City Council to take up exciting new development project on South Side for coffee shop/artist’s loft/makerspace/business incubator
A small band of entrepreneurs has set forth on an ambitious mission: Transforming the Lansing region and indeed the entire state by starting a new business on the city’s South Side.
The trio — Topher Martin, Chaz Forencia and Delilah Horowitz — are planning to repurpose a bank-foreclosed hardware store on South Cedar Street and convert it into a coffee shop/artist’s loft/ makerspace/business incubator called “makedodrink.”

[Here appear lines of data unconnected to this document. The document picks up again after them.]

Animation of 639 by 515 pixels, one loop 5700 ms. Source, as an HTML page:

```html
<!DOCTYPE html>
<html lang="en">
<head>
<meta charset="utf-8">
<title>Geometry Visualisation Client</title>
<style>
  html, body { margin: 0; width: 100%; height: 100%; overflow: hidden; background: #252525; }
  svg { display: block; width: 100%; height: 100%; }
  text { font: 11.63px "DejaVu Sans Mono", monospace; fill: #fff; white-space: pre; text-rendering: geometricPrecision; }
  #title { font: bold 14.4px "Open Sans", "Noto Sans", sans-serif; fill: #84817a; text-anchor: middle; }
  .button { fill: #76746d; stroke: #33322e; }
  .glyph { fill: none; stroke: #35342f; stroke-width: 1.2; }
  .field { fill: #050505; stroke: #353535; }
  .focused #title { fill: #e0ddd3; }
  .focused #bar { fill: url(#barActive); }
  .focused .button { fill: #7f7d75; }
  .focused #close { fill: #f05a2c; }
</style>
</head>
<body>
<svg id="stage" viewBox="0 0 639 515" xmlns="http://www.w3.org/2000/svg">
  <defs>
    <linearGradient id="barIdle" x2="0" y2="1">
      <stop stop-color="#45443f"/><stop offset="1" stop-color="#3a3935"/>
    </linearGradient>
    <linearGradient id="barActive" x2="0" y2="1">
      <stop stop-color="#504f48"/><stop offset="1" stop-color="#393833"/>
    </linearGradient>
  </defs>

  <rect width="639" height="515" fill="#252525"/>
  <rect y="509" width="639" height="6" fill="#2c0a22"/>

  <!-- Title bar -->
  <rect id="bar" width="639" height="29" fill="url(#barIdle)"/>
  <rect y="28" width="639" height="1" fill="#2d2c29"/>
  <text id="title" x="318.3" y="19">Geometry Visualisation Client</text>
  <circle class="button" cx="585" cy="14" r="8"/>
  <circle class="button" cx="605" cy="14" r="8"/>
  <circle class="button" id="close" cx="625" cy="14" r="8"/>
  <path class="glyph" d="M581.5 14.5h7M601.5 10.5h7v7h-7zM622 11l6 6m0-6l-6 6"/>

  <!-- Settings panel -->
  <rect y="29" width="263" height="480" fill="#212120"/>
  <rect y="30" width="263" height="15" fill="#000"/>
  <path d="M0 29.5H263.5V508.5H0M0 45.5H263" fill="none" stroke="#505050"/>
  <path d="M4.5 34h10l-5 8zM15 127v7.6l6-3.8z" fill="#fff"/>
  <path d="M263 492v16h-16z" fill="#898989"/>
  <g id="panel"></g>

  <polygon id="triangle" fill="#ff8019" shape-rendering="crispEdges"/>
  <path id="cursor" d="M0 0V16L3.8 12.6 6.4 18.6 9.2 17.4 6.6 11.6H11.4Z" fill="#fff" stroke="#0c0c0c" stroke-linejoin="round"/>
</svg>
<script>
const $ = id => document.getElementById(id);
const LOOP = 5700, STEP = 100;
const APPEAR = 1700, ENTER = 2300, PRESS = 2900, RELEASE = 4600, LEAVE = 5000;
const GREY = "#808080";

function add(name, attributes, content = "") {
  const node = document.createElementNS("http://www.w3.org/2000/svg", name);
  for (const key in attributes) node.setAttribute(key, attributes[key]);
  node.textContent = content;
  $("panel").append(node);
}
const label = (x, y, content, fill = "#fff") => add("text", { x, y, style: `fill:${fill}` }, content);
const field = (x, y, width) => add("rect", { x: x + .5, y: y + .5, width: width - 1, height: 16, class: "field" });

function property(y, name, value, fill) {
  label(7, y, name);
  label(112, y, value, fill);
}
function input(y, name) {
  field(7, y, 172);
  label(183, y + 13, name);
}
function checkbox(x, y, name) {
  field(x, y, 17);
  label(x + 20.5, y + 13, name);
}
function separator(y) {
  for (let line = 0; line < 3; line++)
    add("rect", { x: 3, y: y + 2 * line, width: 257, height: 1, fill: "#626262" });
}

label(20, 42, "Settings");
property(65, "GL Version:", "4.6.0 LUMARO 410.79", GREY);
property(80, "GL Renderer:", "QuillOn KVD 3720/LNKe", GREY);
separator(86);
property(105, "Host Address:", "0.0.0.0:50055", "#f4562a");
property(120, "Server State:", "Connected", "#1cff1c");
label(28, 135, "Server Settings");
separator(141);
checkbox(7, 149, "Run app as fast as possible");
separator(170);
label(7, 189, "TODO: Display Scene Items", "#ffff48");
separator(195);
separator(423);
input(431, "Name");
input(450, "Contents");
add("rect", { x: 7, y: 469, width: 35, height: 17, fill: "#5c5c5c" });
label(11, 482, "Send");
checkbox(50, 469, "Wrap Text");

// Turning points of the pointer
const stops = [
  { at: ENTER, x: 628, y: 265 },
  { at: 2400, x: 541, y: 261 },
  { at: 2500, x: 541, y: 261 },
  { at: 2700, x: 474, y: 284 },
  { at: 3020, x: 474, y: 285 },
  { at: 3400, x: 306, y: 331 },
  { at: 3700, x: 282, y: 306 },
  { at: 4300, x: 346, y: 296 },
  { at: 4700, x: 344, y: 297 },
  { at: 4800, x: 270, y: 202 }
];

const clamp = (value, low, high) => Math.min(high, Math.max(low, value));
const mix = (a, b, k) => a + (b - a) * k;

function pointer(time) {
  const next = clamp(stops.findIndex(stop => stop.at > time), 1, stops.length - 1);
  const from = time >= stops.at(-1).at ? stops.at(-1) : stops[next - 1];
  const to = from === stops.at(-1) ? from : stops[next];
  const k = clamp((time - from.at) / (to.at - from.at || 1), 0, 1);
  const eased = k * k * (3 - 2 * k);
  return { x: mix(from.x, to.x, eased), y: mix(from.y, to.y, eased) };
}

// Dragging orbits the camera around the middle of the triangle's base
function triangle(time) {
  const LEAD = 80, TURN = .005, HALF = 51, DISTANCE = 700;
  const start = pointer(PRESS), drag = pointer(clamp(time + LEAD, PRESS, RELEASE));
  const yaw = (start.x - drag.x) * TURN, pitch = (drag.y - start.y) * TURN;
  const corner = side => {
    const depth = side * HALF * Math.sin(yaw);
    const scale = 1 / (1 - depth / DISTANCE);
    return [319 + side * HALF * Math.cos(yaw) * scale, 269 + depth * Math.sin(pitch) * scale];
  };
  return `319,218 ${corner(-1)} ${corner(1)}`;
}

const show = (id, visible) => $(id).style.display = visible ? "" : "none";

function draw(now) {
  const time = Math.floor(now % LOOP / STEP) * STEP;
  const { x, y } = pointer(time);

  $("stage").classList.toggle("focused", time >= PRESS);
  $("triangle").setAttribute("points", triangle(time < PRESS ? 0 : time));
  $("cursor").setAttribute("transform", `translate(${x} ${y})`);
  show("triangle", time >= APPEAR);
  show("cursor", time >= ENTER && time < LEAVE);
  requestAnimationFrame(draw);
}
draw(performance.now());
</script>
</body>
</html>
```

“What we’re really looking to do with makedodrink is leverage existing assets and create a sense of place for people in the creative class to come together to share best practices,” said Martin, a 28-year-old conflict-resolution consultant from Okemos who once spent three months in the Williamsburg section of Brooklyn, N.Y. “We feel that this project can be transformative for Lansing and provide these people here with a rallying point to help spur a true Midwestern Renaissance.”
Indeed, city officials are set to pledge $2.2 million in tax breaks — including $750,000 in school tax abate ments — to help offset the cost of façade improvements, hardwood floors, two Pabst Blue Ribbon neon signs, three top-of-the-line espresso machines, five MacBook Pros, 56 feet of faux-industrial ductwork, two corkscrew slides, a fire pole and what Martin describes as a “super rad” iRobot Roomba 770.
The Lansing City Council next month will also consider issuing $4.7 million in public bonds to create new bicycle lanes leading to the area, providing easy access to makedodrink for the tens of thousands of neighborhood residents who make daily use of the South Side’s expansive network of bike lanes.
The entire project is expected to only cause a temporary disruption to other local businesses, while creating three to five jobs that will pay about $9 an hour.
Critics contend that it´s poor public policy to dole out public tax dollars to subsidize profits for private businesses when schools, public safety and city services continue to be cut due to a lack of revenue.
Local resident Alberta Johnson, 64, said she has mixed feelings about the project.
“My grandkids’ school is crumbling and is full of mold, and I can’t walk to QD without stumbling across drug dealers, so it seems like the city could be asking these folks to pay their fair share so we can improve some of these things,” said Johnson, who receives no tax breaks on her modest two-story house on Fenton Street. “On the other hand, I understand that my concerns are secondary to the needs of the creative class, and I am kind of interested in learning how to become a maker.”
Those who oppose tax incentives for makedodrink will undoubtedly be labeled as obstructionists who want to take Lansing back to the 1950s. Rightfully so, said Forencia, 26, a graphic designer who recently moved to Lansing from West Bloomfield Township.
“There’s plenty of existing businesses and citizens who pay taxes for city services and schools,” Forencia said. “But unlike many of them, we will actually be helping the community in very tangible ways. After all, more than anything, Lansing residents need a walkable, bikeable place where they can learn to be makers and doers while enjoying totally dope Kopi Luwak lattes.
“As you can see, we’re filling a real need for these people,” Forencia said. “We’re quite progressive.”
Economic development officials and the makedodrink team will hold an invite-only community forum next week to go over the plan, where they will present beautifully drawn renderings of the site and #lovelansing bumper stickers.
Horowitz, a self-described social media guru, said she’s looking forward to the meeting and has already launched “Lansing needs makedodrink” accounts on Facebook, Twitter, Tumblr, Flickr, Pinterest, Instagram and Google Plus.
“We are fully prepared to work with the community to provide multiple synergies between myriad stakeholders through numerous platforms,” she said, “as long as these people maintain a positive, supportive and hassle-free vibe.”